Patient Education


Whooping Cough

What is whooping cough?

Whooping cough, or pertussis, is a respiratory infection that can cause coughing fits. In serious cases, the coughing can become violent and rapid. You may cough so hard that you vomit. The name of the disease comes from the whooping noise you might make when you try to breathe in after coughing.

Whooping cough is very contagious and can affect anyone. But it can be especially serious in babies who did not yet get the vaccine. About half of babies under age one who get whooping cough need care in the hospital.

What causes whooping cough?

Whooping cough is caused by a type of bacteria called Bordetella pertussis. It spreads from person to person. People who have pertussis usually spread it through coughing, sneezing, or breathing very close to someone. It can also sometimes be spread by touching an infected surface and then touching your nose or mouth.

If you get pertussis, you are contagious for about 2 weeks after you start coughing.

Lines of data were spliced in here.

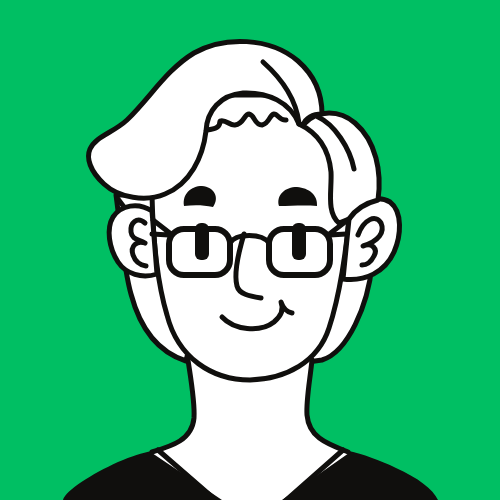
<!DOCTYPE html>
<html lang="en">
<head>
<meta charset="utf-8">
<title>Avatar with glasses</title>
<style>
:root { --green: #00bf63; --ink: #100f0d; --paper: #fff; }
html, body { margin: 0; height: 100%; overflow: hidden; background: var(--green); }
.avatar { display: block; width: 500px; height: 500px; background: var(--green); }
.shape { fill: var(--paper); stroke: var(--ink); stroke-width: 5; stroke-linecap: round; stroke-linejoin: round; }
.line { fill: none; stroke: var(--ink); stroke-width: 5; stroke-linecap: round; stroke-linejoin: round; }
.solid { fill: var(--ink); }
.skin { fill: var(--paper); }
.frame { stroke-width: 6; }
</style>
</head>
<body>
<svg class="avatar" viewBox="0 0 500 500" role="img" aria-label="Smiling person with swept hair and glasses">
  <g id="back-hair">
    <path class="shape" d="M116 195C122 240 124 270 131 294C140 328 158 352 186 361L200 300L160 195Z"/>
    <path class="shape" d="M372 265C368 305 348 352 322 360L308 362L325 270Z"/>
  </g>

  <g id="body">
    <path class="solid" d="M63 500C66 490 92 474 118 462C132 456 142 453 152 451H349C362 454 380 460 396 468C418 478 433 489 438 500Z"/>
    <path class="skin" d="M188 355C191 377 195 402 194 418C192 440 172 446 152 453L222 500H282L349 453C328 444 309 438 307 415C306 400 310 378 312 355Z"/>
    <path class="line" d="M188 360C191 380 195 402 194 418C192 440 172 446 152 452M312 360C310 380 306 400 307 415C309 438 328 444 348 452"/>
    <path class="line" d="M158 450L218 502M343 450L284 502"/>
  </g>

  <path id="face" class="shape" d="M152 195C153 240 158 285 167 315C178 358 212 380 250 380C286 379 318 362 329 328C339 298 347 250 350 205L330 130L290 95H205L150 180Z"/>

  <g id="ears">
    <path class="shape" d="M152 211C138 202 121 205 113 217C106 229 109 248 118 262C126 274 142 279 157 274Z"/>
    <path class="line" d="M145 223C137 216 130 223 131 232C132 240 139 239 145 243M145 243C137 240 130 246 133 255C135 261 140 265 146 266"/>
    <path class="shape" d="M349 219C357 202 377 194 390 202C403 212 401 236 394 252C385 272 365 282 343 279Z"/>
    <path class="line" d="M358 235C364 219 376 214 381 223C385 232 379 241 363 246C372 242 378 249 374 256C371 262 367 265 362 265"/>
  </g>

  <g id="hair">
    <path class="shape" d="M304 124C318 109 340 110 355 123C376 141 382 172 378 200C366 203 355 210 349 219L339 223C326 212 332 190 331 172C329 150 318 133 299 124Z"/>
    <path class="shape" d="M299 124C290 102 268 92 243 93C220 95 207 111 206 131C203 157 190 184 165 194C146 202 119 198 104 184C90 171 86 158 90 149C96 136 113 133 127 120C150 98 166 70 194 53C224 36 270 37 298 61C315 76 322 94 322 114C312 114 306 118 303 125Z"/>
    <path class="line" d="M263 62C281 78 296 99 299 123M318 117C334 124 350 148 354 169"/>
    <path class="line" d="M207 130C216 129 220 127 220 121C226 119 230 126 235 125C244 124 244 114 249 114C255 115 254 125 262 125C270 123 269 115 274 114C278 114 280 121 286 120"/>
    <path class="line" d="M118 199L124 207"/>
  </g>

  <g id="eyebrows" class="solid">
    <path d="M184 206C182 194 191 186 202 186C214 187 220 197 213 207C203 205 194 205 184 206Z"/>
    <path d="M279 206C276 195 285 187 297 187C309 188 318 195 317 206C304 205 291 206 279 206Z"/>
  </g>

  <g id="eyes" class="solid">
    <rect x="195" y="223" width="14" height="37" rx="6"/>
    <rect x="292" y="223" width="14" height="37" rx="6"/>
  </g>

  <g id="glasses">
    <rect class="line frame" x="169" y="229" width="61" height="46" rx="15"/>
    <rect class="line frame" x="269" y="229" width="61" height="46" rx="15"/>
    <path class="line" d="M230 243C236 233 262 233 269 243M153 220L171 234M169 235L152 234M328 235L349 219M330 235L346 234"/>
  </g>

  <path id="nose" class="line" d="M244 234C238 254 234 275 237 286C239 294 249 296 261 298"/>
  <g id="smile">
    <path class="line" d="M222 317C234 330 260 333 274 322C281 316 284 309 281 302C283 308 287 312 292 313"/>
  </g>
</svg>
</body>
</html>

Antibiotics may shorten the time that you are contagious.

What are the symptoms of whooping cough?

The symptoms of pertussis usually start within 5 to 10 days after you are exposed. But sometimes you may not get symptoms until up to 3 weeks later.

Whooping cough usually starts with cold-like symptoms. They may last for 1 to 2 weeks and can include:

The early symptoms in babies can be different. They may only cough a little bit, or they may not cough at all. Babies may have apnea, which means that there is a pause in breathing. They may start to turn blue. If this happens, get medical care for your baby right away.

As whopping cough gets worse, the symptoms may include:

The coughing fits get worse and start happening more often, especially at night. You may have them for up to 10 weeks or more.

Recovery from this can happen slowly. Your cough gets milder and happens less often. The coughing fits can come back if you have another respiratory infection, even months after you first got whooping cough.

How is whooping cough diagnosed?

Your health care provider may use many tools to diagnose whooping cough:

What are the treatments for whooping cough?

The treatment for whooping cough is usually antibiotics. Early treatment is very important. It may make your infection less serious and can also help prevent spreading the disease to others.

Treatment after you have been sick for 3 weeks or longer may not help. The bacteria are gone from your body by then, even though you usually still have symptoms. This is because the bacteria have already done damage to your body.

Whooping cough can sometimes be very serious and require treatment in the hospital.

Can whooping cough be prevented?

Vaccines are the best way to prevent whooping cough. There are two vaccines in the United States that can help prevent whooping cough: DTaP and Tdap. These vaccines also provide protection against tetanus and diphtheria.

Babies and other people at high risk serious disease should be kept away from people who have whooping cough.

Sometimes health care providers give antibiotics to family members of people who have had whooping cough or people who have been exposed to it. The antibiotics may prevent them from getting the disease.

You may also help prevent the spread of whooping cough (and other respiratory diseases) by:

Centers for Disease Control and Prevention


[Learn More in MedlinePlus]

Code History